Budapest says it has commenced 13-foot-high wall along Serbian frontier to keep illegal immigrants out

Serbian border police officer inspects a path trough a wheat field near the Hungarian border near the northern Serbian city of Subotica on June 16, 2015.(AFP/ANDREJ ISAKOVIC)
Serbian border police officer inspects a path trough a wheat field near the Hungarian border near the northern Serbian city of Subotica on June 16, 2015.(AFP/ANDREJ ISAKOVIC)


BUDAPEST (AFP) — Hungary said Wednesday it was building a four-meter (13-foot) high fence on its border with Serbia to keep out migrants, as the EU struggles to deal with a massive influx of people trying to reach Europe.

Serbian Prime Minister Aleksandar Vucic said he was “surprised and shocked” by the plan. “We will discuss this decision with our Hungarian colleagues,” he added.

“Building walls is not the solution. Serbia can’t be responsible for the situation created by the migrants, we are just a transit country. Is Serbia responsible for the crisis in Syria?” Vucic said on state television.

Hungary’s announcement came as Pope Francis hit out at nations that “close the door” to those seeking a safe haven from war, poverty and persecution.

In Budapest, Foreign Minister Peter Szijjarto said his government had ordered work to start on the barrier along the length of its 175-kilometer (110-mile) border with Serbia.

“Preparation work for the fence should be completed by next Wednesday,” he said.

“This decision does not break any international treaty, other countries have opted for the same solution,” he added, citing similar barriers on the Greek-Turkish and Bulgarian-Turkish frontiers and around Spanish exclaves in Morocco.

Last year, Hungary received more refugees per capita than any other EU country apart from Sweden, recording 43,000 arrivals in total.

So far this year some 54,000 refugees have entered Hungary, according to government figures, a sharp rise from the 2,000 who arrived in the central European state in 2012.

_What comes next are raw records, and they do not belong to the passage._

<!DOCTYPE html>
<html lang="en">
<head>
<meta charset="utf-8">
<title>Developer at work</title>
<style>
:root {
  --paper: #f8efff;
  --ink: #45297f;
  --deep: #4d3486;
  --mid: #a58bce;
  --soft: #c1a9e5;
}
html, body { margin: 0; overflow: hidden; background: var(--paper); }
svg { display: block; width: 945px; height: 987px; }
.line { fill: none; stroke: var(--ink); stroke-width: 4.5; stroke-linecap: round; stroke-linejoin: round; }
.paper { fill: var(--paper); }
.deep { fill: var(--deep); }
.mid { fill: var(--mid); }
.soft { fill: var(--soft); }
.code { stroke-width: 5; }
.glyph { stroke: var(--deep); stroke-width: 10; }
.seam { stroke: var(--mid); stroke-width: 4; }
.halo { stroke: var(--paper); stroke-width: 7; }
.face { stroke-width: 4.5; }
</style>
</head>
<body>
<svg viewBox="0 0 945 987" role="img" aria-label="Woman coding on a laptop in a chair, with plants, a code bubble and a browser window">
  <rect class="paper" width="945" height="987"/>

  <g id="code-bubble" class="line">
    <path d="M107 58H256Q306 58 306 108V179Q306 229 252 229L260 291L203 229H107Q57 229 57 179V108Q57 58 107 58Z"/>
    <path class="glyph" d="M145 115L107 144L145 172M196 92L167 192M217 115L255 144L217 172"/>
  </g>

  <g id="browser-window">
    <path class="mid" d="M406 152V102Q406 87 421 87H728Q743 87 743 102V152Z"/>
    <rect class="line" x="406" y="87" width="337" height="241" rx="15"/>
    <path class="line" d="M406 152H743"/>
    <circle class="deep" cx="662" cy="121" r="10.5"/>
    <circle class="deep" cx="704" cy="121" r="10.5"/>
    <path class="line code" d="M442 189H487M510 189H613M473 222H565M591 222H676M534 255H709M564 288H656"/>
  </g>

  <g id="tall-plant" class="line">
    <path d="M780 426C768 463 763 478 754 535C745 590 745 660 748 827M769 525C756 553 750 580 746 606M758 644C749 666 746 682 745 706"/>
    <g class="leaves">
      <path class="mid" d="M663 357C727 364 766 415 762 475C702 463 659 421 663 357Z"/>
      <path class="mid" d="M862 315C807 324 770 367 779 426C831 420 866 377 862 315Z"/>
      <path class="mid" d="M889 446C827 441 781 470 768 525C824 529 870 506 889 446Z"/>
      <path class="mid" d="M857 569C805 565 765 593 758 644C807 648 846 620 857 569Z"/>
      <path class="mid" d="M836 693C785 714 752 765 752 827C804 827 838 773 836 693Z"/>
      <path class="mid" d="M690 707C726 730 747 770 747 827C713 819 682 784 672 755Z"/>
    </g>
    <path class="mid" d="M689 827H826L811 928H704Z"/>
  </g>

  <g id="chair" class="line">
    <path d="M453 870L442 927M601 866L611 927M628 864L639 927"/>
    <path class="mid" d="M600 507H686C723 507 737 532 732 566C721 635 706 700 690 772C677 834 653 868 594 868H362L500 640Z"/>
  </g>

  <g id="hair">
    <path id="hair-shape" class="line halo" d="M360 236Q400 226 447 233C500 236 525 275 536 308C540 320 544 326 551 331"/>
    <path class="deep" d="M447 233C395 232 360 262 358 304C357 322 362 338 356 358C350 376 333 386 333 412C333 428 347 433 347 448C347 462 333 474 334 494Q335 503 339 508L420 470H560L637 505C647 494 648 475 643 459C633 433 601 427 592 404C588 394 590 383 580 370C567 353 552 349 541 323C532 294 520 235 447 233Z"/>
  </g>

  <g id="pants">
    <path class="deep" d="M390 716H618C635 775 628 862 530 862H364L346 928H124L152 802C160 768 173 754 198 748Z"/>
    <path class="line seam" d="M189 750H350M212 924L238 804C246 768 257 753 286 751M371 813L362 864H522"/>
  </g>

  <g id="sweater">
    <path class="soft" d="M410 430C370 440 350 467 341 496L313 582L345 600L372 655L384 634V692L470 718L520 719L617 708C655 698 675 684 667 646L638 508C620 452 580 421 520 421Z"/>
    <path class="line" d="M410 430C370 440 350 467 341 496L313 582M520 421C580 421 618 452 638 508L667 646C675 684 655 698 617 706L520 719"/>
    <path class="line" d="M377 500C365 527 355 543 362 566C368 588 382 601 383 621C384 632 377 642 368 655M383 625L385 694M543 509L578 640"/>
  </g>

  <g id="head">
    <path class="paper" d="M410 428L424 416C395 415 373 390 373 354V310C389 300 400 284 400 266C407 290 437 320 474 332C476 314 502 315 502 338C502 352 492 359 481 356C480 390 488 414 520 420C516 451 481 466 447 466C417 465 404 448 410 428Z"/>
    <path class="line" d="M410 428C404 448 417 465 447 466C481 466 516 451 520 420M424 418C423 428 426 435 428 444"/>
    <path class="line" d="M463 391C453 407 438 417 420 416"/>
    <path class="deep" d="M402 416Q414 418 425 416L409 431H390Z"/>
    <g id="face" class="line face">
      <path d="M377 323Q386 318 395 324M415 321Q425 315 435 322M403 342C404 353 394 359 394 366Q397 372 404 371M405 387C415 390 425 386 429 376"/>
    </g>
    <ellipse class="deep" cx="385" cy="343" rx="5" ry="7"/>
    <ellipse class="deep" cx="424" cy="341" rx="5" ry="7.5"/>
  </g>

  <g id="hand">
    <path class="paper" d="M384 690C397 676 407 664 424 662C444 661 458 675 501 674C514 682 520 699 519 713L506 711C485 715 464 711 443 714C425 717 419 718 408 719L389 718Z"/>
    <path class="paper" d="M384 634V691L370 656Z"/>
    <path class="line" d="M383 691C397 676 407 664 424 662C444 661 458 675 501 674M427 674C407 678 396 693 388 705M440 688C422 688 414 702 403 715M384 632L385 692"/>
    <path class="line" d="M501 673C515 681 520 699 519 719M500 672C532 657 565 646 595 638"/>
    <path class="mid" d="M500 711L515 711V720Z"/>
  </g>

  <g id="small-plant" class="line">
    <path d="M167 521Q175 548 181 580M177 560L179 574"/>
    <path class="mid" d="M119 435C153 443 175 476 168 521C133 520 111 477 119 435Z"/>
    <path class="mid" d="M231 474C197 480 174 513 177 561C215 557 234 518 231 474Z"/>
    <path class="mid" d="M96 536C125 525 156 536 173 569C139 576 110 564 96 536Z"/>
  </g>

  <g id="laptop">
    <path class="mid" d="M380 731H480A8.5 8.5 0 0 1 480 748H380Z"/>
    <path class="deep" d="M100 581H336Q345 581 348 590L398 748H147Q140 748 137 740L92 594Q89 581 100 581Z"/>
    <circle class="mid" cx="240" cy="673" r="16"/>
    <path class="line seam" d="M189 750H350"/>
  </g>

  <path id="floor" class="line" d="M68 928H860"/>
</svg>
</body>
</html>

As a European Union member Hungary is in the passport-free Schengen zone. Once inside Hungary, migrants can therefore travel easily elsewhere in the 26-nation zone.

Hungary says around 95 percent of the migrants to have entered the country so far this year came through Serbia, which is not yet a member of the EU.

Prime Minister Viktor Orban has sparked accusations of xenophobia over anti-immigration comments and a poster campaign with slogans such as “If you come to Hungary, you cannot take Hungarians’ jobs.”

Serbia’s Interior Minister Nebojsa Stefanovic called on neighboring Bulgaria and Greece — both EU members — to “make more of an effort” to stop migrants entering the former Yugoslav republic.

More than 100,000 migrants have arrived in Europe this year, 60,000 through Italy alone, according to the EU’s border agency Frontex.

Szijjarto said that with EU efforts towards a satisfactory joint approach proving to be “long and time-consuming”, Hungary “cannot afford to wait any longer”.

On Tuesday, European interior ministers failed to come to a decision on European Commission proposals to redistribute 40,000 Syrians and Eritreans who have arrived in Europe, and to resettle 20,000 Syrians living in camps outside Europe.

“We have made progress today but we are not there yet,” EU migration commissioner Dimitris Avramopoulos said after the talks in Luxembourg. “Words are not enough.”

Leaders had promised action after an estimated 800 migrants died in a shipwreck in April, the worst disaster yet in the Mediterranean in a year in which 1,800 people have perished trying to cross from Africa and the Middle East on flimsy boats.

Italy together with crisis-hit Greece are receiving the bulk of the migrants. Under the EU’s Dublin accords, the country where migrants are first registered is where they have to stay.

Rome wants other countries to take in some of the migrants, with Prime Minister Matteo Renzi warning of a “plan B” that would “hurt Europe” if other countries fail to help.

Italian media reported that Rome could start issuing newly arrived migrants with temporary visas giving them the right to travel throughout the Schengen zone.

“The principle of responsibility and solidarity are at stake,” Italian Interior Minister Angelino Alfano said Tuesday. “We are working to prevent Europe from becoming politically bankrupt.”

Britain, Ireland and Denmark are already exempt from carrying out the plans under EU treaties, but many of the other 25 member states reject quotas under pressure from anti-immigrant parties.

EU leaders will hold fresh talks at a summit in Brussels on June 25-26 but a decision then is also unlikely.

UN rights chief Zeid Ra’ad Al Hussein on Monday called for the EU to take in one million refugees, while Amnesty International slammed leaders for “condemning millions of refugees to an unbearable existence”.

On Wednesday Pope Francis added his voice to these calls, demanding greater respect for “our brothers and sisters who seek refuge far from their own lands.”

“And I invite everyone to ask God’s pardon for those people and institutions who close the door to those who are seeking a family, who are seeking to be protected,” he said.

As reported The Times of Israel